In the past week or so, I’ve noticed extremely high numbers of caterpillars EVERYWHERE around my home and in my yard. They are falling from the trees, slinking along the ground, circling my entryways. Truly, the crazy caterpillars are proving to be an extreme nuisance. Beyond being a nuisance, they can cause severe damage to foliage if not kept in check. So, how do we minimize caterpillar populations around our home and yard?
Auburn University helps us with our a little biological information on our guest star. Caterpillars are larvae (the “worm” forms) of insects in the order Lepidoptera¬¬the butterflies, skippers, and moths. In number of species known, Lepidoptera is the second largest of all insect orders. Consequently, caterpillars are numerous; more than 11,000 species occur in North America, with over 5,000 species in the eastern United States alone. Most caterpillars are plant feeders. They occur on a wide variety of plants, and many are serious pests. Caterpillars are among the most common of all insect forms found on foliage of forest, shade, and ornamental trees.
Great, so there are 11,000 plus species waiting to feed on my plants. Where does the DIY pest controller begin? Identification of your particular caterpillar variety can be made easy work by use of a phone camera and an email address to your local extension office. My particular problem caterpillar seems to be the Forest Tent Caterpillar. They love sweet gum and oak trees, so my yard is a haven for them. It all seems that they are extremely cyclical. Numbers seem to rise greatly in 5-7 year periods.
It is recommended that egg cases, larvae and nests be physically removed from trees to discourage large numbers of caterpillars in your area.
When researching available methods of control, LSU Agriculture Extension service recommends, “Management of all these caterpillars requires spraying to reduce the populations, according to Pollet, who says any pyrethroid in combination with liquid soap is an effective control measure. The soap is used with the insecticides so that the insecticide will make better contact with the caterpillar.

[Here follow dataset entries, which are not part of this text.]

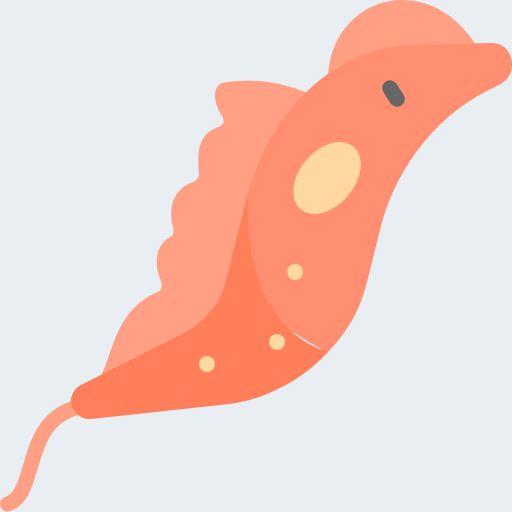
<!DOCTYPE html>
<html lang="en">
<head>
<meta charset="utf-8">
<title>Flagellate microorganism icon</title>
<style>
:root {
  --background: #e8eef2;
  --membrane: #ffa085;
  --body: #ff8f70;
  --body-shade: #ff7f5a;
  --spot: #ffd89f;
  --mark: #666666;
}
html, body { margin: 0; width: 512px; height: 512px; overflow: hidden; background: var(--background); }
svg { display: block; }
.membrane { fill: var(--membrane); }
.flagellum { fill: none; stroke: var(--membrane); stroke-width: 15; stroke-linecap: round; }
.body { fill: var(--body); }
.body-shade { fill: var(--body-shade); }
.spots { fill: var(--spot); }
.mark { stroke: var(--mark); stroke-width: 15.5; stroke-linecap: round; }
</style>
</head>
<body>
<svg width="512" height="512" viewBox="0 0 512 512" role="img" aria-label="Orange flagellate microorganism">
  <path class="flagellum" d="M7.500 504C40 494 20 416 84 406"/>
  <path class="membrane" d="M328 84C326 36 360 0 402 0C432 0 458 17 476 45L400 75L328 84Z"/>
  <path class="membrane" d="M98 380C112 364 112 310 158 292C162 290 162 286 161 281C153 264 156 245 170 237C174 235 174 231 173 227C168 208 173 189 193 182C198 180 199 177 199 173C196 148 201 133 218 127C224 125 225 121 222 116C217 108 215 101 215 95C215 87 219 83 227 82C258 78 286 83 318 97L260 210L215 330Z"/>
  <path class="body" d="M490 43C505 42 512 54 512 65C512 75 506 82 497 86C440 111 397 165 381 226L367 282C360 311 346 334 327 353L240 300L248 193C272 111 333 47 414 45Z"/>
  <path class="body-shade" d="M248 193C245 271 268 332 328 352C303 379 268 399 229 404L91 419C80 420 71 411 71 401C71 393 76 387 83 384L182 334C204 323 219 305 225 284Z"/>
  <g class="spots">
    <ellipse cx="327" cy="178" rx="41" ry="27.500" transform="rotate(-50 327 178)"/>
    <circle cx="295" cy="272" r="8"/>
    <circle cx="277" cy="342" r="8"/>
    <circle cx="207" cy="364" r="8"/>
  </g>
  <line class="mark" x1="390" y1="88" x2="397" y2="99"/>
</svg>
</body>
</html>
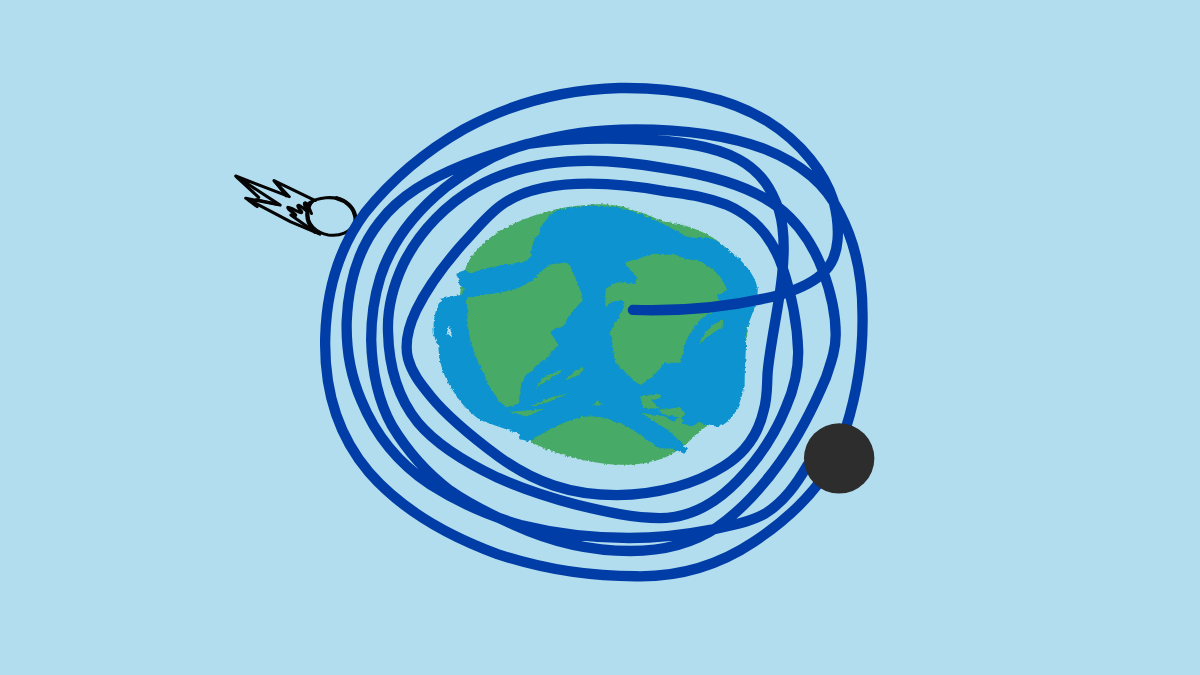
<!DOCTYPE html>
<html lang="en">
<head>
<meta charset="utf-8">
<title>Earth, orbit and comet</title>
<style>
:root {
  --sky: #b1ddee;
  --orbit: #003da7;
  --land: #47aa66;
  --sea: #0893cf;
  --moon: #2d2d2d;
  --ink: #050505;
}
* { margin: 0; padding: 0; }
html, body { width: 1200px; height: 675px; overflow: hidden; background: var(--sky); }
.space { display: block; width: 1200px; height: 675px; }
.land { fill: var(--land); }
.sea { fill: var(--sea); }
.gap { fill: var(--sky); }
.orbit { fill: none; stroke: var(--orbit); stroke-width: 13.5; stroke-linecap: round; stroke-linejoin: round; }
.comet { fill: none; stroke: var(--ink); stroke-width: 4; stroke-linecap: round; stroke-linejoin: round; }
.comet-shade { stroke-width: 5.5; }
.moon { fill: var(--moon); }
</style>
</head>
<body>
<svg class="space" viewBox="0 0 1568 882" preserveAspectRatio="none" role="img" aria-label="Drawing of the Earth wrapped in a looping orbit line with a dark moon and a comet">
  <defs>
    <filter id="crayon-edge" x="-5%" y="-5%" width="110%" height="110%">
      <feTurbulence type="fractalNoise" baseFrequency="0.22" numOctaves="2" seed="4" result="grain"/>
      <feDisplacementMap in="SourceGraphic" in2="grain" scale="4.5" xChannelSelector="R" yChannelSelector="G"/>
    </filter>
  </defs>

  <g id="comet" class="comet">
    <path d="M412 262 L358 236 L378 257 L308 230 L366 268 L321 259 L380 290 L418 306"/>
    <path d="M359 237 L374 256 M309 231 L338 258 M324 261 L336 270 M335 261 L362 267"/>
    <path d="M407 279 C404 272 402 266 399 265 C395 266 402 273 400 275 C396 272 390 266 389 269 C389 273 396 276 394 278 C389 277 380 271 376 271 C376 275 389 280 386 282 L380 281 L404 298"/>
    <path d="M403 266 C415 257 437 256 449 262 C461 269 466 281 463 291 C458 304 444 309 429 307 C413 304 401 293 402 278 C402 271 405 266 409 263"/>
    <path class="comet-shade" d="M405 266 C398 280 402 294 412 303 M440 259 C452 262 462 271 464 282"/>
  </g>

  <g id="earth" filter="url(#crayon-edge)">
    <path class="land" d="M780 267 C810 266 835 276 866 289 C895 292 920 303 934 312 C965 335 983 360 984 385 C975 410 979 430 975 445 L970 500 C955 530 935 550 919 560 C905 573 885 592 868 598 C845 607 815 609 790 606 C750 601 715 590 692 576 L620 520 L590 440 L601 385 C604 365 607 345 619 332 C637 308 665 293 700 281 C725 273 750 268 780 267 Z"/>
    <path class="sea" d="M596 357 L607 353 L616 357 C640 347 668 346 690 340 C696 335 693 323 699 313 L706 304 C705 297 714 284 722 278 C740 270 770 267 800 270 C822 273 840 280 855 287 C872 295 890 305 903 312 C919 307 936 312 945 321 C966 337 984 353 990 376 C991 397 981 412 975 432 C975 460 973 480 973 504 C967 526 962 545 945 555 C936 559 924 556 913 551 L905 558 L892 553 L890 545 L880 551 L866 543 L838 540 L874 563 L899 587 L894 593 L880 586 L862 586 C842 573 825 557 800 549 C780 542 765 543 748 548 C727 555 708 566 692 577 L680 574 L679 567 C661 561 644 555 628 549 C608 536 595 518 584 497 C577 483 573 466 573 453 L567 438 C565 417 570 401 577 390 L604 385 L606 377 C599 371 600 366 596 357 Z"/>

    <path class="land" d="M610 390 C634 383 662 384 684 373 C700 367 705 352 721 345 L743 343 C750 359 758 376 762 391 C753 402 742 414 737 425 C731 430 724 429 719 434 L730 451 L722 458 C718 467 703 475 698 482 C684 490 680 501 680 512 L678 528 L662 532 C649 523 638 504 629 482 C618 459 611 437 611 418 Z"/>
    <path class="land" d="M816 343 L857 331 C864 337 875 329 886 334 C897 341 906 337 915 342 C932 350 944 362 950 379 L937 385 L938 390 L946 398 C938 407 922 409 912 421 C900 434 894 450 889 474 L869 474 C858 487 848 497 837 503 C826 498 817 484 804 474 C800 458 802 445 797 433 C801 422 811 416 816 398 L812 392 L801 394 L791 401 L791 380 C796 373 801 368 812 369 L830 371 L832 362 Z"/>
    <path class="land" d="M945 417 L932 424 C921 433 916 442 913 451 C923 441 934 432 944 429 Z"/>
    <path class="land" d="M737 483 C728 483 721 490 711 491 L699 508 C708 501 720 495 737 483 Z"/>
    <path class="land" d="M763 479 L751 485 L738 497 C748 494 760 491 763 479 Z"/>
    <path class="land" d="M743 514 L718 520 L691 531 L713 527 Z"/>
    <path class="land" d="M665 538 L680 537 L713 534 L688 544 Z"/>
    <path class="land" d="M836 518 L862 515 L864 521 L851 522 L861 534 L840 533 Z"/>
    <path class="land" d="M774 530 L781 523 L788 530 Z"/>
    <path class="land" d="M887 532 L896 541 L890 546 L865 541 L862 536 Z"/>
    <path class="land" d="M817 486 L821 487 L820 494 Z"/>
    <path class="gap" d="M587 423 L591 441 L584 435 Z"/>
  </g>

  <path id="orbit" class="orbit" d="M827 405 C890 407 955 402 1020 385 C1046 377 1066 367 1078 354 C1098 334 1098 297 1089 262 C1078 228 1049 187 1002 158 C948 125 880 114 809 115 C738 117 668 135 606 169 C555 198 511 236 477 278 C445 321 427 372 425 440 C423 512 444 572 482 617 C522 663 582 699 650 724 C710 744 772 753 831 753 C886 754 937 740 985 708 C1020 685 1048 660 1071 630
  M1055 608 C1041 632 1025 655 1000 671 C980 682 955 687 930 692 C894 699 862 703 822 703 C772 703 725 697 680 686 C636 673 598 656 562 633 C520 605 490 567 472 523 C459 493 452 460 453 420 C455 372 468 325 496 290 C522 256 560 234 607 215 C640 202 668 194 690 188 C738 175 778 169 830 169 C890 169 950 176 1000 195 C1040 211 1078 238 1097 278 C1117 316 1127 360 1127 410 C1128 463 1121 510 1105 560
  M690 188 C650 198 616 219 582 245 C545 275 512 315 497 362 C488 391 485 420 485 444 C486 485 495 525 512 556 C532 589 560 620 588 641 C615 660 645 674 672 686 C718 707 770 720 824 720 C867 720 907 709 937 689 C967 668 995 638 1020 603 C1043 571 1063 532 1079 494 C1086 473 1092 457 1092 437 C1092 410 1085 380 1075 353 C1063 321 1043 291 1016 270 C977 241 923 228 870 220 C836 214 805 210 770 210 C715 210 664 221 623 244 C586 265 549 300 527 345 C512 377 506 405 507 433 C508 478 519 519 546 552 C572 583 610 605 650 624 C688 641 721 651 755 660 C792 669 828 677 862 677 C903 677 935 658 964 628 C990 601 1013 567 1027 532 C1038 507 1043 483 1043 460 C1042 424 1034 384 1022 348 C1010 313 986 283 948 267 C919 256 896 254 870 250 C837 244 806 240 770 240 C725 240 684 247 655 268 C637 281 622 300 607 316 C580 346 558 377 544 405 C533 428 529 451 533 468 C538 487 549 501 563 518 C585 545 617 571 652 597 C698 630 745 647 806 647 C858 646 908 633 946 609 C975 591 991 567 998 536 C1003 518 1002 503 1003 487 C1006 451 1018 400 1022 359 C1025 330 1026 302 1018 275 C1009 249 996 225 965 208 C930 189 880 184 835 182 C782 180 730 182 690 188"/>

  <circle id="moon" class="moon" cx="1096.5" cy="599" r="46"/>
</svg>
</body>
</html>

“These materials are short-lived and are safe in the neighborhood environment and kill the caterpillars nearly on contact,” he said.
Applications of the pesticides can be made using a pump-up sprayer for small plants and around the home. To get into the trees to manage a larger portion of the population, Pollet says the use of a hose-end applicator is effective, since it can shoot a stream of spray about 25 to 30 feet in the air – allowing the homeowner to spray into the trees.
Bacillus thuringiensis and spinosad are non pesticide methods for control but do take longer to see results since they have to be ingested to be effective. Check with your DIY Pest Control Specialist for available products in your area.
Another tip is to conduct any spraying in early morning or late evening when the caterpillars begin to congregate near their nests. You will accomplish more with less chemical by using their natural tendency for your own benefit.